The task:
The lines to copy are those in the listing below that contain the word "right".
------
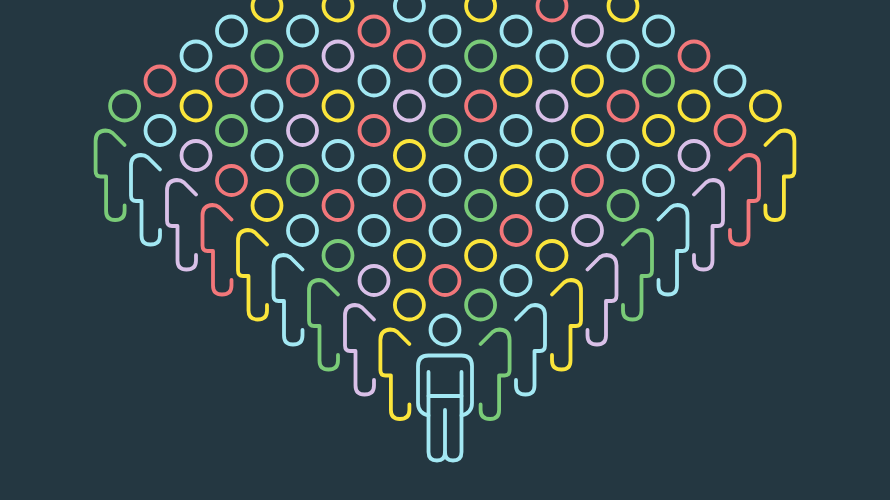
<!DOCTYPE html>
<html lang="en">
<head>
<meta charset="utf-8">
<title>Crowd in formation</title>
<style>
:root {
  --night: #243741;
  --sky: #a3e8f3;
  --sun: #fbe53b;
  --coral: #f2777a;
  --leaf: #7acb78;
  --lilac: #d9c0e8;
}
html, body { margin: 0; height: 100%; overflow: hidden; background: var(--night); }
.crowd {
  display: block; width: 890px; height: 500px; background: var(--night);
  fill: none; stroke-width: 3.8; stroke-linecap: round; stroke-linejoin: round;
}
.sky { stroke: var(--sky); }
.sun { stroke: var(--sun); }
.coral { stroke: var(--coral); }
.leaf { stroke: var(--leaf); }
.lilac { stroke: var(--lilac); }
</style>
</head>
<body>
<svg class="crowd" viewBox="0 0 890 500" role="img" aria-label="A wedge-shaped crowd of line-drawn people led by one figure at the front">
  <defs>
    <circle id="head" r="14.5"/>
    <path id="side" d="M0 39L-12 27Q-15 24.500 -19 24.500Q-29 25 -29 35V65Q-29 70.500 -24 70.500H-18.500V105Q-18.500 114 -9.500 114Q0 114 0 105V99.500"/>
    <g id="person-left"><use href="#head"/><use href="#side"/></g>
    <g id="person-right"><use href="#head"/><use href="#side" transform="scale(-1 1)"/></g>
  </defs>

  <g id="heads">
    <g transform="translate(0 6)">
      <use href="#head" x="267" class="sun"/><use href="#head" x="338" class="sun"/><use href="#head" x="409.400" class="sky"/><use href="#head" x="480.600" class="sun"/><use href="#head" x="552" class="coral"/><use href="#head" x="623" class="sun"/>
    </g>
    <g transform="translate(0 31)">
      <use href="#head" x="231.500" class="sky"/><use href="#head" x="302.500" class="sky"/><use href="#head" x="374" class="coral"/><use href="#head" x="445" class="sky"/><use href="#head" x="516" class="sky"/><use href="#head" x="587.500" class="lilac"/><use href="#head" x="658.500" class="sky"/>
    </g>
    <g transform="translate(0 56)">
      <use href="#head" x="196" class="sky"/><use href="#head" x="267" class="leaf"/><use href="#head" x="338" class="lilac"/><use href="#head" x="409.400" class="coral"/><use href="#head" x="480.600" class="leaf"/><use href="#head" x="552" class="sky"/><use href="#head" x="623" class="sky"/><use href="#head" x="694" class="coral"/>
    </g>
    <g transform="translate(0 81)">
      <use href="#head" x="160" class="coral"/><use href="#head" x="231.500" class="coral"/><use href="#head" x="302.500" class="coral"/><use href="#head" x="374" class="sky"/><use href="#head" x="445" class="sky"/><use href="#head" x="516" class="sun"/><use href="#head" x="587.500" class="sun"/><use href="#head" x="658.500" class="leaf"/><use href="#head" x="730" class="sky"/>
    </g>
    <g transform="translate(0 106)">
      <use href="#head" x="196" class="sun"/><use href="#head" x="267" class="sky"/><use href="#head" x="338" class="sun"/><use href="#head" x="409.400" class="lilac"/><use href="#head" x="480.600" class="coral"/><use href="#head" x="552" class="lilac"/><use href="#head" x="623" class="coral"/><use href="#head" x="694" class="sun"/>
    </g>
    <g transform="translate(0 130.500)">
      <use href="#head" x="231.500" class="leaf"/><use href="#head" x="302.500" class="lilac"/><use href="#head" x="374" class="coral"/><use href="#head" x="445" class="leaf"/><use href="#head" x="516" class="sky"/><use href="#head" x="587.500" class="sun"/><use href="#head" x="658.500" class="sun"/>
    </g>
    <g transform="translate(0 155.500)">
      <use href="#head" x="267" class="sky"/><use href="#head" x="338" class="sky"/><use href="#head" x="409.400" class="sun"/><use href="#head" x="480.600" class="sky"/><use href="#head" x="552" class="sky"/><use href="#head" x="623" class="sky"/>
    </g>
    <g transform="translate(0 180.500)">
      <use href="#head" x="302.500" class="leaf"/><use href="#head" x="374" class="sky"/><use href="#head" x="445" class="sky"/><use href="#head" x="516" class="sun"/><use href="#head" x="587.500" class="coral"/>
    </g>
    <g transform="translate(0 205.500)">
      <use href="#head" x="338" class="coral"/><use href="#head" x="409.400" class="coral"/><use href="#head" x="480.600" class="leaf"/><use href="#head" x="552" class="sky"/>
    </g>
    <g transform="translate(0 230.500)">
      <use href="#head" x="374" class="sky"/><use href="#head" x="445" class="sky"/><use href="#head" x="516" class="coral"/>
    </g>
    <g transform="translate(0 255.500)">
      <use href="#head" x="409.400" class="sun"/><use href="#head" x="480.600" class="sun"/>
    </g>
    <use href="#head" x="445" y="280.500" class="coral"/>
  </g>

  <g id="left-flank">
    <use href="#person-left" x="124.600" y="106" class="leaf"/>
    <use href="#person-left" x="160" y="130.500" class="sky"/>
    <use href="#person-left" x="196" y="155.500" class="lilac"/>
    <use href="#person-left" x="231.500" y="180.500" class="coral"/>
    <use href="#person-left" x="267" y="205.500" class="sun"/>
    <use href="#person-left" x="302.500" y="230.500" class="sky"/>
    <use href="#person-left" x="338" y="255.500" class="leaf"/>
    <use href="#person-left" x="374" y="280.500" class="lilac"/>
    <use href="#person-left" x="409.400" y="305" class="sun"/>
  </g>

  <g id="right-flank">
    <use href="#person-right" x="765.400" y="106" class="sun"/>
    <use href="#person-right" x="730" y="130.500" class="coral"/>
    <use href="#person-right" x="694" y="155.500" class="lilac"/>
    <use href="#person-right" x="658.500" y="180.500" class="sky"/>
    <use href="#person-right" x="623" y="205.500" class="leaf"/>
    <use href="#person-right" x="587.500" y="230.500" class="lilac"/>
    <use href="#person-right" x="552" y="255.500" class="sun"/>
    <use href="#person-right" x="516" y="280.500" class="sky"/>
    <use href="#person-right" x="480.600" y="305" class="leaf"/>
  </g>

  <g id="leader" class="sky">
    <use href="#head" x="445" y="330"/>
    <path d="M428.500 415.500Q418 413 418 403V366Q418 355.500 428.500 355.500H461.500Q472 355.500 472 366V403Q472 413 461.500 415.500"/>
    <path d="M428.500 372V452Q428.500 460.500 437 460.500Q445 460.500 445 452V410"/>
    <path d="M461.500 372V452Q461.500 460.500 453 460.500Q445 460.500 445 452"/>
    <path d="M428.500 396H461.500"/>
  </g>
</svg>
</body>
</html>
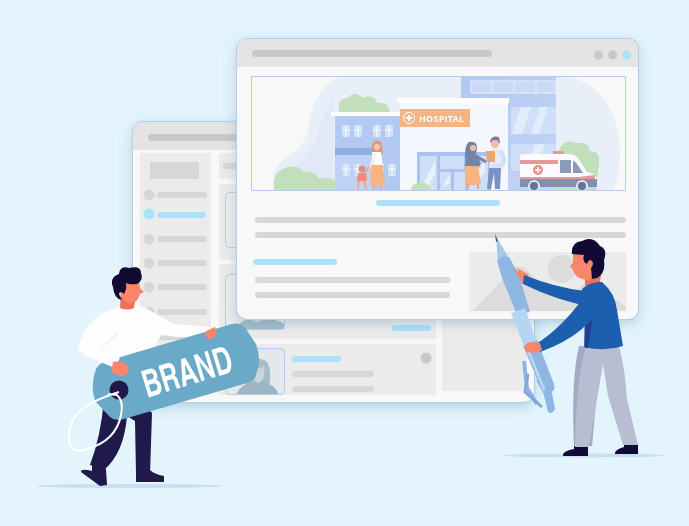
<!DOCTYPE html>
<html lang="en">
<head>
<meta charset="utf-8">
<title>Brand and website design</title>
<style>
:root{
  --sky:#e3f4fd; --panel:#f8f8f8; --bar:#e4e4e4; --block:#ebebeb; --line:#d7d7d7; --dot:#c8c8c8;
  --accent:#ade0fa; --outline:#b4cdea; --tag:#6ba9c9; --navy:#1f1a4a; --hair:#100a35;
  --skin:#f9866a; --skin-dark:#ee7355; --sweater:#1c5fae; --sweater-dark:#24408c; --trousers:#b9bdd1;
  --pen:#8fb5e3; --pen-light:#b5d5f2; --orange:#f5b583; --leaf:#c1dfbb; --wall:#b3c9f1; --glass:#cfdff8;
}
html,body{margin:0;height:100%;overflow:hidden;background:var(--sky)}
svg{display:block;width:689px;height:526px}
.panel{fill:var(--panel)} .bar{fill:var(--bar)} .block{fill:var(--block)} .line{fill:var(--line)}
.dot{fill:var(--dot)} .accent{fill:var(--accent)} .frame{fill:none;stroke:var(--outline)}
.skin{fill:var(--skin)} .skin-dark{fill:var(--skin-dark)} .navy{fill:var(--navy)} .hair{fill:var(--hair)}
.wall{fill:var(--wall)} .glass{fill:var(--glass)} .leaf{fill:var(--leaf)} .orange{fill:var(--orange)}
.white{fill:#fff}
.brand{font:700 38px "TeX Gyre Heros Cn","Liberation Sans",sans-serif;fill:#fff}
.sign{font:700 9px "Open Sans",sans-serif;fill:#fff}
</style>
</head>
<body>
<svg viewBox="0 0 689 526" role="img" aria-label="Two designers building a website, one holding a brand tag and one holding a pen">
<defs>
  <filter id="window-shadow" x="-15%" y="-15%" width="130%" height="130%">
    <feDropShadow dx="0" dy="4" stdDeviation="7" flood-color="#5f8cab" flood-opacity=".4"/>
  </filter>
  <clipPath id="back-clip"><rect x="133" y="122" width="401" height="280" rx="10"/></clipPath>
  <clipPath id="front-clip"><rect x="237" y="39" width="401" height="280" rx="10"/></clipPath>
  <clipPath id="hero-clip"><rect x="252" y="77" width="374" height="113"/></clipPath>
  <clipPath id="image-clip"><rect x="469" y="252" width="157" height="59"/></clipPath>
  <clipPath id="avatar-clip"><rect x="226" y="349" width="58" height="46" rx="4"/></clipPath>
  <linearGradient id="tower-fill" x2="1" y2="1"><stop stop-color="#b2c7f2"/><stop offset="1" stop-color="#c3d5f6"/></linearGradient>
  <g id="menu-row"><circle class="line" r="5.5"/><rect class="line" x="8" y="-3" width="50" height="6" rx="3"/></g>
  <g id="window-pair"><rect class="glass" width="8" height="12"/><rect class="glass" x="12" width="8" height="12"/><path d="M4 0v12M16 0v12M0 5h8M12 5h8" stroke="#fff"/></g>
</defs>

<rect width="689" height="526" fill="var(--sky)"/>

<g id="ground-shadows" fill="#c6dff2">
  <ellipse cx="129" cy="486" rx="93" ry="2"/>
  <ellipse cx="585" cy="455.5" rx="81" ry="2"/>
</g>

<g id="back-window">
  <rect class="panel" x="133" y="122" width="401" height="280" rx="10" filter="url(#window-shadow)"/>
  <g clip-path="url(#back-clip)">
    <rect class="bar" x="133" y="122" width="401" height="28"/>
    <rect class="dot" x="148" y="134" width="150" height="7" rx="3.5"/>
    <rect class="block" x="140" y="153" width="71" height="242"/>
    <rect class="line" x="150" y="162" width="49" height="17"/>
    <g id="side-menu">
      <use href="#menu-row" x="149" y="195"/>
      <circle class="accent" cx="149" cy="214" r="5.5"/><rect class="accent" x="157" y="212" width="49" height="6" rx="3"/>
      <use href="#menu-row" x="149" y="239"/><use href="#menu-row" x="149" y="263"/>
      <use href="#menu-row" x="149" y="287"/><use href="#menu-row" x="149" y="312"/><use href="#menu-row" x="149" y="337"/>
    </g>
    <g id="profile-cards">
      <path class="block" d="M219 153h217v26H219zM219 184h217v76H219zM219 264h217v75H219zM219 344h217v51H219z"/>
      <rect class="line" x="223" y="163" width="60" height="6" rx="3"/>
      <g class="frame"><rect x="225.500" y="192.500" width="59" height="55" rx="4"/><rect x="225.500" y="274.500" width="59" height="55" rx="4"/></g>
      <path d="M237 329q2-10 20-11 22 1 27 6v5z" fill="#a6bcc9"/>
      <path d="M249 310h15v8q-7 8-15 0z" fill="#d0d9de"/>
      <g clip-path="url(#avatar-clip)">
        <rect x="226" y="349" width="58" height="46" fill="#e3e8eb"/>
        <path d="M246 387q-4-27 13-28 15 0 10 28z" fill="#a6bcc9"/>
        <path d="M236 395q4-11 17-13h10q13 3 16 13z" fill="#9db5c4"/>
        <path d="M251 366q7 6 13 0 2 14-6 17-8-3-7-17" fill="#c9d6de"/>
      </g>
      <rect class="frame" x="225.500" y="348.500" width="59" height="46" rx="4"/>
      <rect class="accent" x="392" y="325" width="39" height="6" rx="3"/>
      <rect class="accent" x="292" y="356" width="49" height="6" rx="3"/>
      <rect class="line" x="292" y="371" width="82" height="6" rx="3"/>
      <rect class="line" x="292" y="386" width="82" height="6" rx="3"/>
      <circle class="dot" cx="426" cy="358" r="5.500"/>
    </g>
    <rect class="block" x="442" y="153" width="85" height="238"/>
  </g>
  <rect class="frame" x="132.500" y="121.500" width="402" height="281" rx="10"/>
</g>

<g id="front-window">
  <rect class="panel" x="237" y="39" width="401" height="280" rx="10" filter="url(#window-shadow)"/>
  <rect class="bar" x="237" y="39" width="401" height="28" clip-path="url(#front-clip)"/>
  <rect class="frame" x="236.500" y="38.500" width="402" height="281" rx="10"/>
  <rect class="dot" x="252" y="50" width="240" height="7" rx="3.500"/>
  <circle class="dot" cx="598.500" cy="55" r="4.500"/><circle class="dot" cx="612.500" cy="55" r="4.500"/><circle class="accent" cx="626.500" cy="55" r="4.500"/>

  <g id="hospital-banner" clip-path="url(#hero-clip)">
    <path d="M274 190q-5-22 14-34 19-11 21-32 3-28 24-44l10-6h215q38 6 52 35 18 38 4 81z" fill="#e9eff9"/>
    <path d="M291 170q24-18 29-46l14-30v96h-50z" fill="#e1e9f8"/>
    <g id="bushes" class="leaf">
      <path d="M340 113q-5-14 8-15 6-8 15 0 11-5 14 5 12-2 13 10z"/>
      <path d="M274 190q-2-20 14-23 10-2 15 5 12-2 15 6 24-1 27 12zM545 161q3-10 13-9 6-15 18-9 13-2 14 8 11 0 9 12l-3 27h-51z"/>
    </g>
    <g id="left-wing">
      <rect class="wall" x="335" y="114" width="65" height="76"/>
      <rect x="331" y="112" width="69" height="4" fill="#fff"/>
      <rect x="335" y="148" width="37" height="7" fill="#8fadde"/>
      <rect x="335" y="155" width="37" height="35" fill="#bfd1f4"/>
      <use href="#window-pair" x="342" y="125"/><use href="#window-pair" x="373" y="125"/>
      <use href="#window-pair" x="342" y="164"/><use href="#window-pair" x="376" y="164"/>
    </g>
    <g id="tower">
      <rect x="461" y="77" width="95" height="113" fill="url(#tower-fill)"/>
      <path d="M471 81h85v12h-85z" fill="#c9daf7" stroke="#e6effc"/>
      <path d="M492 81v12M514 81v12M536 81v12" stroke="#e6effc"/>
      <rect class="glass" x="511" y="107" width="45" height="27"/>
      <rect class="glass" x="511" y="144" width="45" height="27"/>
      <path d="M521 107h10l-9 27h-10zM540 107h8l-9 27h-8zM535 144h10l-9 27h-10z" fill="#e2edfc"/>
    </g>
    <g id="entrance">
      <rect x="400" y="102" width="108" height="88" fill="#f4f7fd"/>
      <rect x="397" y="98" width="112" height="5" fill="#fff"/>
      <rect x="417" y="152" width="74" height="38" fill="#a9c3ee"/>
      <path class="glass" d="M420 156h17v34h-17zM440 156h24v13h-24zM440 172h11v18h-11zM454 172h11v18h-11zM469 156h19v34h-19z"/>
      <path d="M422 186l13-25v12l-8 17zM442 188l8-14v9zM471 186l14-26v13z" fill="#e8f1fd"/>
      <path class="leaf" d="M411 190q1-8 8-7 8-3 12 7z"/>
    </g>
    <g id="hospital-sign">
      <rect class="orange" x="400" y="109" width="70" height="18"/>
      <circle cx="409" cy="118" r="5.500" fill="none" stroke="#fff"/>
      <path d="M409 115v6M406 118h6" stroke="#fff" stroke-width="2"/>
      <text class="sign" x="419" y="121.500" textLength="45">HOSPITAL</text>
    </g>
    <g id="mother-and-child">
      <path d="M372 145q3-7 9-3l2 12-12 1z" fill="#df9876"/>
      <circle cx="377" cy="147" r="3" fill="#f7c9b2"/>
      <path class="white" d="M372 152h9l2 14h-11z"/>
      <path d="M374 152l-5 16 4 1 3-15z" fill="#f5eeee"/>
      <path class="orange" d="M371 165h12l2 20h-15z"/>
      <path d="M374 185v4M381 185v4M369 167l-4 7M359 180l-1 9M364 180l2 9" stroke="#eda988" stroke-width="2"/>
      <circle cx="362" cy="169" r="3.500" fill="#d9927a"/>
      <path d="M358 173h8l1 8h-10z" fill="#f08d73"/>
    </g>
    <g id="couple">
      <path d="M465 157q0-17 7-15 7 0 4 12l-4 5z" fill="#767f99"/>
      <circle cx="473" cy="148" r="3" fill="#f3bda3"/>
      <path d="M466 153l9-1 6 11-2 4h-14z" fill="#7585aa"/>
      <path class="orange" d="M465 166h13l3 17-3 2h-13z"/>
      <path d="M468 184v5M478 184v5" stroke="#e6a58c" stroke-width="2"/>
      <path d="M490 141q2-6 9-4l1 6-8 2z" fill="#767f99"/>
      <circle cx="495" cy="144" r="4" fill="#f3bda3"/>
      <path d="M491 149h9l4 20-15 1z" fill="#e4ecfb"/>
      <path d="M489 168h12l-1 21h-5l-1-16-3 16h-4z" fill="#7892c6"/>
      <path d="M500 150q7 10 2 15l-10 1" fill="none" stroke="#d2dff6" stroke-width="4"/>
      <path d="M486 151h9v11h-8z" fill="#f0a56b"/>
      <path d="M476 156l10 6" stroke="#7585aa" stroke-width="3"/>
    </g>
    <g id="ambulance">
      <path d="M520 157q0-3 3-3h46q7 0 11 7l7 11q9 2 10 7v8h-77z" fill="#fcfcfe"/>
      <path d="M520 179h77v8h-77z" fill="#8290ad"/>
      <path d="M520 160h38v4h-38z" fill="#e99895"/>
      <path d="M520 177h58l17-2v4h-75z" fill="#e99895"/>
      <path d="M560 160h10q4 0 7 4l6 9h-23z" fill="#8c9ab9"/>
      <path d="M572 160v13" stroke="#fff" stroke-width="2"/>
      <rect x="553" y="151" width="11" height="3" fill="#e99895"/>
      <circle cx="538" cy="170" r="5" fill="#e9908d"/>
      <path d="M538 167v6M535 170h6" stroke="#fff" stroke-width="1.500"/>
      <g fill="#667391" stroke="#dce5f3" stroke-width="2"><circle cx="534" cy="186" r="5"/><circle cx="582" cy="186" r="5"/></g>
    </g>
  </g>
  <rect class="frame" x="251.500" y="76.500" width="374" height="114"/>

  <g id="page-copy">
    <rect class="accent" x="376" y="200" width="124" height="6" rx="3"/>
    <rect class="line" x="255" y="217" width="371" height="6" rx="3"/>
    <rect class="line" x="255" y="232" width="371" height="6" rx="3"/>
    <rect class="accent" x="253" y="259" width="84" height="6" rx="3"/>
    <rect class="line" x="255" y="277" width="195" height="6" rx="3"/>
    <rect class="line" x="255" y="292" width="195" height="6" rx="3"/>
  </g>
  <g id="image-placeholder" clip-path="url(#image-clip)">
    <rect class="block" x="469" y="252" width="157" height="59"/>
    <circle cx="562" cy="269" r="14" fill="#dcdcdc"/>
    <path d="M472 311l42-42q6-5 12 0l44 42zM560 302l30-22 36 27v4h-60z" fill="#dcdcdc"/>
  </g>
</g>

<g id="pen">
  <path d="M524 361l3 27 10 16M538 379l14 27" fill="none" stroke="var(--pen)" stroke-width="4"/>
  <path d="M496 236l13 22-11 4z" fill="#a6c8ed"/>
  <path d="M495 234l3 7-2 1z" fill="#3f5c8c"/>
  <path d="M497 261q4-6 12-4l10 18 11 37-13 3-15-37z" fill="var(--pen)"/>
  <path d="M511 313l14-5 11 32-12 6z" fill="var(--pen-light)"/>
  <path d="M523 346l14-6 17 44q2 7-4 8-6 2-9-4z" fill="var(--pen)"/>
  <path d="M528 350l15 37 5 18" fill="none" stroke="var(--pen-light)" stroke-width="3"/>
  <path d="M528 374l-3 18 17 15" fill="none" stroke="#7da9df" stroke-width="3"/>
  <path d="M543 391l8-3 4 21q-3 6-7 3z" fill="var(--pen)"/>
</g>

<g id="pen-designer">
  <path d="M574 444l14-2v14h-25q-1-5 11-7zM624 444h14v10h-23q-1-4 9-7z" class="hair"/>
  <path d="M579 346l22 1-9 99h-18q-3-67 5-100" fill="#a4a9c3"/>
  <path d="M586 346h33q6 22 8 53l11 46h-15l-15-49-5-32-14 83h-14q1-67 11-101" fill="var(--trousers)"/>
  <path class="skin" d="M519 277l-5-7 5 1-4-4 13 7 3 9-9 1z"/>
  <path d="M524 275q30 12 60 16l13 17q-40-7-74-24z" fill="var(--sweater)"/>
  <path class="skin-dark" d="M585 266l17 4-3 17-14-1z"/>
  <path class="skin" d="M573 251q11-9 21 1l3 21-9 7q-13-1-15-10l-3-4 3-3z"/>
  <path class="hair" d="M572 254q-1-12 10-13 11-6 18 5 8 3 4 14 2 13-7 18l-5 1-1-11q4-5 0-8-3 0-4 4-5-2-3-9z"/>
  <path d="M583 288q9-7 19-6 13 11 15 28l6 36q-18 6-39 1l1-35-6-17z" fill="var(--sweater)"/>
  <path d="M585 313l9-3-6 38h-3z" fill="var(--sweater-dark)"/>
  <path d="M586 294q12-7 17 6-13 34-63 52l-4-8q27-17 50-50" fill="var(--sweater)"/>
  <path class="skin" d="M540 343l-10-1q-7 2-5 8 4 4 13 2l4-2z"/>
</g>

<g id="tag-designer">
  <path class="navy" d="M92 462l14 7 1 16-7 1-19-14q0-4 11-1zM136 472l14-2q4 4 14 6v6h-28z"/>
  <path class="navy" d="M105 399h34l13 14-2 61h-14l-1-53-8-5q-3 37-23 54l-14-5q11-29 14-66z"/>
  <path d="M113 309q19-9 34 0l27 15 38 3-1 9q-28 3-50-1l-14 26-33 14-24-22z" fill="#fdfdff"/>
  <path class="skin-dark" d="M121 291l15 3-2 14q-7 3-14 0z"/>
  <path class="skin" d="M121 283q10-8 18-3l1 8 4 4-4 2q-2 9-10 9-9-2-10-11z"/>
  <path class="hair" d="M113 287q-4-9 6-13 1-9 10-6 12-3 12 5 3 7-4 11-7 1-11-1 1 6-2 11-4-4-5 0l3 6q-8-1-9-13"/>
</g>

<g id="brand-tag">
  <path d="M107 361l125-37q9-2 14 5l10 15q6 16 0 31-1 6-9 8l-123 36q-10 3-16-4l-13-14q-5-16 1-32 3-6 11-8" fill="var(--tag)"/>
  <circle class="navy" cx="119" cy="390" r="9.500"/>
  <text class="brand" transform="translate(147 398) rotate(-17)" textLength="92" lengthAdjust="spacingAndGlyphs">BRAND</text>
</g>
<g id="tag-holding-arm">
  <path d="M112 310q-22 5-33 33-4 8 7 13l29 12 5-10-19-10 18-20z" fill="#fdfdff"/>
  <path d="M101 348l18-16" fill="none" stroke="#dfe6f2"/>
  <path class="skin" d="M113 362l8-1 7 5q3 9-8 10l-9-4zM206 331l9-4 2 6-5 6q-6 0-7-4z"/>
</g>
<path id="tag-string" d="M119 392q-20 6-34 15-17 11-16 33 2 14 18 9 29-8 34-34 3-14-4-20l-9-1" fill="none" stroke="#fff" stroke-width="2"/>
</svg>
</body>
</html>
------
Output:
    <g id="person-right"><use href="#head"/><use href="#side" transform="scale(-1 1)"/></g>
  <g id="right-flank">
    <use href="#person-right" x="765.400" y="106" class="sun"/>
    <use href="#person-right" x="730" y="130.500" class="coral"/>
    <use href="#person-right" x="694" y="155.500" class="lilac"/>
    <use href="#person-right" x="658.500" y="180.500" class="sky"/>
    <use href="#person-right" x="623" y="205.500" class="leaf"/>
    <use href="#person-right" x="587.500" y="230.500" class="lilac"/>
    <use href="#person-right" x="552" y="255.500" class="sun"/>
    <use href="#person-right" x="516" y="280.500" class="sky"/>
    <use href="#person-right" x="480.600" y="305" class="leaf"/>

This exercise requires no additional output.